Saturday, June 6, 2015

Natura abhorret a vacuo

This piece, called "Nature abhors vacuum", was made for a competition organized by one of Polish jewellery making schools. The theme was vacuum/emptiness (Polish word "pustka" actually can be interpreted in a lot of ways). It felt really inspiring and it made me think about the idea that vacuum is like the priciest jewel - so rare, with a life so short - immediately "destroyed" by Nature. I wanted to catch this feeling of temporariness, constant movement, that hostility and greediness of Nature. Beautiful, but blind, thus scary. And this little jewel of emptiness, in the very centre, just for a blink of an eye. When I look at it, it also makes me think that sometimes emptiness is even more precious, because it's a reminder of something that was there. And filling this empty space, which is inevitable, is like loosing something again. So why not to freeze that moment - even if only like this.

This piece feels quite sad  actually, on some level it's simply about death, or maybe I am just in a little bit dark place right now. Anyway, funny feeling - I think it's the very first piece in my life I am truly in peace with. I am deliberately not saying "happy with". It's a different feeling. I just wouldn't change anything.

Enough of serious talking ;-). Let me show you a few photos I took while making this pendant. First, as usually, I made a sketch which later led me through the whole process. My sketches are not super detailed. I just want to catch a feeling, general idea etc. I just need to know what I meant.

I wanted the pendant to have a lot of volume, to create really sculptural look, but obviously, because I decided to work with silver (PMC Sterling in this case) I didn't want to use too much of the material. That's why main elements are openwork or empty inside. By the way - I took this photo also because I liked the way how I accidentally positioned these three "worms" - it made me think about an idea for another piece.

I attached my three, empty "worms" to the backgroud and started working on building the whole composition, details etc. It's not so clearly visible in this photo, because there is only a slight difference in colour, but sometimes, when I want to see how something will look like, I make it from polymer clay first, and place it where I want it to go (these three fangs), just to test the idea. Sometimes it's convenient to put an element made of wet clay in the right place quite quickly, while it's still elastic. That's why it's nice to know beforehand what I really want to do with it ;-).

First textures and some new elements... And of course my very favourite tool - scalpel blade. No, the flowers are for something different ;-).

Some carving, slip painting, drilling, filing, forming wet clay... I just use whatever technique I need to use, to get the look I want.

More and more details. I wanted to create totally different textures on each element, to get this feeling of abundance in Nature. But I didn't want to end up with any kind of a sweet-cute-Nature-flowers&peace look, rather something more primordial, predacious, but still with this kind of a flow which makes you think of an inward movement.

Then I moved to the center of the composition. I thought about colonisation, uncontrolled growth, Nature filling every possible space.
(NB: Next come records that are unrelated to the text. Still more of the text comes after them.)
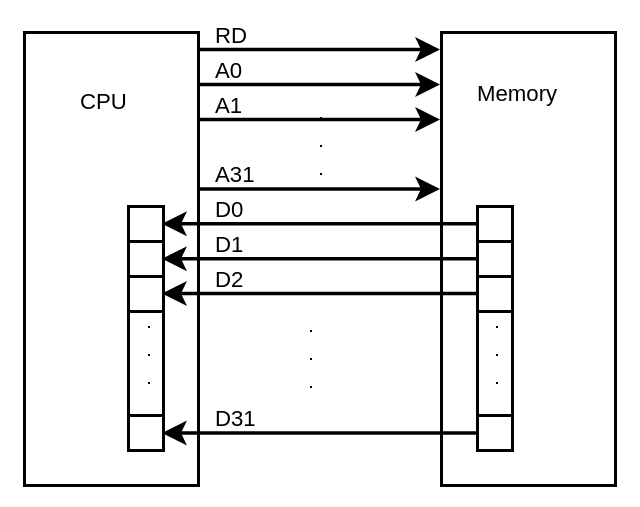
<!DOCTYPE html>
<html lang="en">
<head>
<meta charset="utf-8">
<title>CPU and memory read cycle</title>
<style>
:root { --ink: #000; --paper: #fff; --stroke: 3px; }
* { box-sizing: border-box; }
html, body { margin: 0; overflow: hidden; background: var(--paper); }
.diagram {
  position: relative; width: 640px; height: 507px; overflow: hidden;
  background: var(--paper); color: var(--ink);
  font: 22.2px/24px "Liberation Sans", Arial, sans-serif;
}
.unit {
  position: absolute; top: 31px; width: 177px; height: 456px;
  border: var(--stroke) solid var(--ink);
}
.cpu { left: 23px; }
.memory { left: 440px; }
.unit h2 { position: absolute; margin: 0; font: inherit; }
.cpu h2 { left: 54px; top: 56px; }
.memory h2 { left: 34px; top: 48px; }
.register {
  position: absolute; top: 171px; width: 38px; height: 247px;
  display: grid; grid-template-rows: 32px 32px 32px 101px 32px; gap: var(--stroke);
  border: var(--stroke) solid var(--ink); background: var(--ink);
}
.cpu .register { left: 101px; }
.memory .register { left: 33px; }
.cell { background: var(--paper); }
.wires { position: absolute; inset: 0; }
.wires line { stroke: var(--ink); stroke-width: 3.4; }
.signal { position: absolute; left: 215px; }
</style>
</head>
<body>
<main class="diagram">
  <section class="unit cpu">
    <h2>CPU</h2>
    <div class="register">
      <div class="cell"></div><div class="cell"></div><div class="cell"></div>
      <div class="cell"></div><div class="cell"></div>
    </div>
  </section>
  <section class="unit memory">
    <h2>Memory</h2>
    <div class="register">
      <div class="cell"></div><div class="cell"></div><div class="cell"></div>
      <div class="cell"></div><div class="cell"></div>
    </div>
  </section>

  <svg class="wires" width="640" height="507" viewBox="0 0 640 507" aria-hidden="true">
    <defs>
      <g id="to-memory">
        <line x1="198" y1="0" x2="424" y2="0"/>
        <polygon points="440,0 415,-12.5 421,0 415,12.5"/>
      </g>
      <g id="to-cpu">
        <line x1="476" y1="0" x2="178" y2="0"/>
        <polygon points="162,0 187,-12.5 181,0 187,12.5"/>
      </g>
      <g id="ellipsis">
        <rect x="-1" y="-1" width="2" height="2"/>
        <rect x="-1" y="27" width="2" height="2"/>
        <rect x="-1" y="55" width="2" height="2"/>
      </g>
    </defs>
    <use href="#to-memory" y="49.5"/>
    <use href="#to-memory" y="84.5"/>
    <use href="#to-memory" y="119.5"/>
    <use href="#to-memory" y="189"/>
    <use href="#to-cpu" y="223.7"/>
    <use href="#to-cpu" y="258.7"/>
    <use href="#to-cpu" y="293.5"/>
    <use href="#to-cpu" y="433"/>
    <use href="#ellipsis" x="321" y="118"/>
    <use href="#ellipsis" x="311" y="331"/>
    <use href="#ellipsis" x="149" y="327"/>
    <use href="#ellipsis" x="497" y="327"/>
  </svg>

  <span class="signal" style="top:24px">RD</span>
  <span class="signal" style="top:59px">A0</span>
  <span class="signal" style="top:94px">A1</span>
  <span class="signal" style="top:163px">A31</span>
  <span class="signal" style="top:198px">D0</span>
  <span class="signal" style="top:233px">D1</span>
  <span class="signal" style="top:268px">D2</span>
  <span class="signal" style="top:407px">D31</span>
</main>
</body>
</html>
And the thing is that I even don't mean Nature only in terms of biology and the Earth. Do you know how difficult it is to find perfect vacuum? Well, it's actually impossible. This is how rare this "gem" is.

And here is the pendant ready for firing. Because it was made of  PMC Sterling, and I still have some problems with distortion in case of rings, I was afraid that something so complex might change its shape really badly in firing. I took a piece of ceramic paper and cut out an opening inside it, so when I placed the pendant on it, the bail fitted into the opening (and to the carbon beneath paper) and the pendant lied perfectly flat. I also stuck little bits of ceramic fiber inside empty elements and supported some raised parts that could droop. Stainless steel mesh cage went on top, to prevent pieces of activated carbon from getting in between parts of my pendant. Then of course more activated carbon, and the whole thing went into the kiln. It sounds more complicated than it was ;-).
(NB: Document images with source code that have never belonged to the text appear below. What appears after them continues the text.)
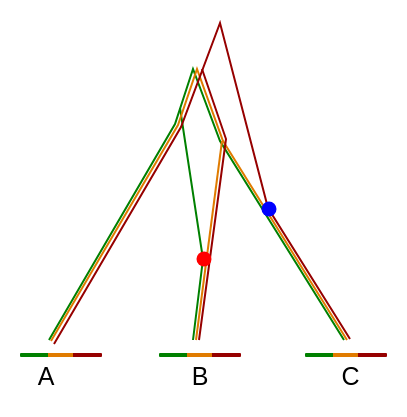
<!DOCTYPE html>
<html lang="en">
<head>
<meta charset="utf-8">
<title>Gene trees within a species tree</title>
<style>
:root {
  --paper: #ffffff;
  --ink: #000000;
  --gene-green: #008000;
  --gene-orange: #e07b00;
  --gene-maroon: #960000;
  --event-red: #ff0000;
  --event-blue: #0000ff;
}
* { box-sizing: border-box; }
html, body { margin: 0; }
body { overflow: hidden; background: var(--paper); }
.diagram {
  position: relative;
  width: 407px;
  height: 417px;
  overflow: hidden;
  background: var(--paper);
  color: var(--ink);
  font-family: "Liberation Sans", Arial, sans-serif;
}
.lineages { position: absolute; left: 0; top: 0; display: block; }
.lineages polyline { fill: none; stroke-width: 2; }
.green { stroke: var(--gene-green); }
.orange { stroke: var(--gene-orange); }
.maroon { stroke: var(--gene-maroon); }
.event-red { fill: var(--event-red); }
.event-blue { fill: var(--event-blue); }
.species { position: absolute; top: 353px; width: 82px; }
.species-a { left: 20px; }
.species-b { left: 159px; }
.species-c { left: 305px; }
.genome {
  display: grid;
  grid-template-columns: 28px 25px 29px;
  height: 4px;
  border-radius: 1px;
  overflow: hidden;
}
.genome span:nth-child(1) { background: var(--gene-green); }
.genome span:nth-child(2) { background: var(--gene-orange); }
.genome span:nth-child(3) { background: var(--gene-maroon); }
.name {
  margin: 5px 0 0;
  font-size: 25px;
  line-height: 28px;
  text-align: center;
}
.species-a .name { padding-right: 30px; }
.species-c .name { padding-left: 9px; }
</style>
</head>
<body>
<main class="diagram">
  <svg class="lineages" width="407" height="417" viewBox="0 0 407 417" role="img" aria-label="Three gene trees linking species A, B and C">
    <g class="green">
      <polyline points="49,340 175,124 193,69 220,141 344,340"/>
      <polyline points="193,340 203,259 180,108"/>
    </g>
    <g class="orange">
      <polyline points="51,341 178,125 197,69 223,141 347,340"/>
      <polyline points="196,340 222,141"/>
    </g>
    <g class="maroon">
      <polyline points="54,344 181,127 220,23 268,208 350,339"/>
      <polyline points="199,340 226,139 202,69"/>
    </g>
    <circle class="event-red" cx="204" cy="259" r="7.5"/>
    <circle class="event-blue" cx="269" cy="209" r="7.5"/>
  </svg>
  <section class="species species-a">
    <div class="genome"><span></span><span></span><span></span></div>
    <p class="name">A</p>
  </section>
  <section class="species species-b">
    <div class="genome"><span></span><span></span><span></span></div>
    <p class="name">B</p>
  </section>
  <section class="species species-c">
    <div class="genome"><span></span><span></span><span></span></div>
    <p class="name">C</p>
  </section>
</main>
</body>
</html>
Honestly I was even a little bit surprised how well it fired. There was no distortion at all. At least I didn't see anything aparent - the "flow" was still there. I was super happy when I saw it. Then some oxidation and finishing, and it was done. This time it was pure metal clay technique piece. Nothing else.

So, here are a few more photos :-). The results of the competition weren't announced yet, but honestly, this was just an excuse to make this piece. I guess this is what all competitions are about ;-).


  1. I ove all your work, but this one tops it all! It speaks to me in its organic and ancient, yet thriving alive feeling! :)

  2. this piece is amazing!

    & I am, as always, in awe of your attention to detail & the intricacy of your work.

  3. Beautiful work, you put so much detail into your design.

    Claire xo
    Beads Jar UK

  4. You have an amazing talent! Artistic imagination, eyes and hands all working together to create these beautiful pieces of work. And I really admire your sculptures. Yes, these are not just handmade pendants, but little sculptures of art. Stay amazing!

    Ricky Rowe @ Find A Jewelry Expert

  5. This piece is very special. Thank you for documenting its journey. I love your captivating description of the space and the sense of peace that it inspires. Congratulations on winning the prize - well deserved!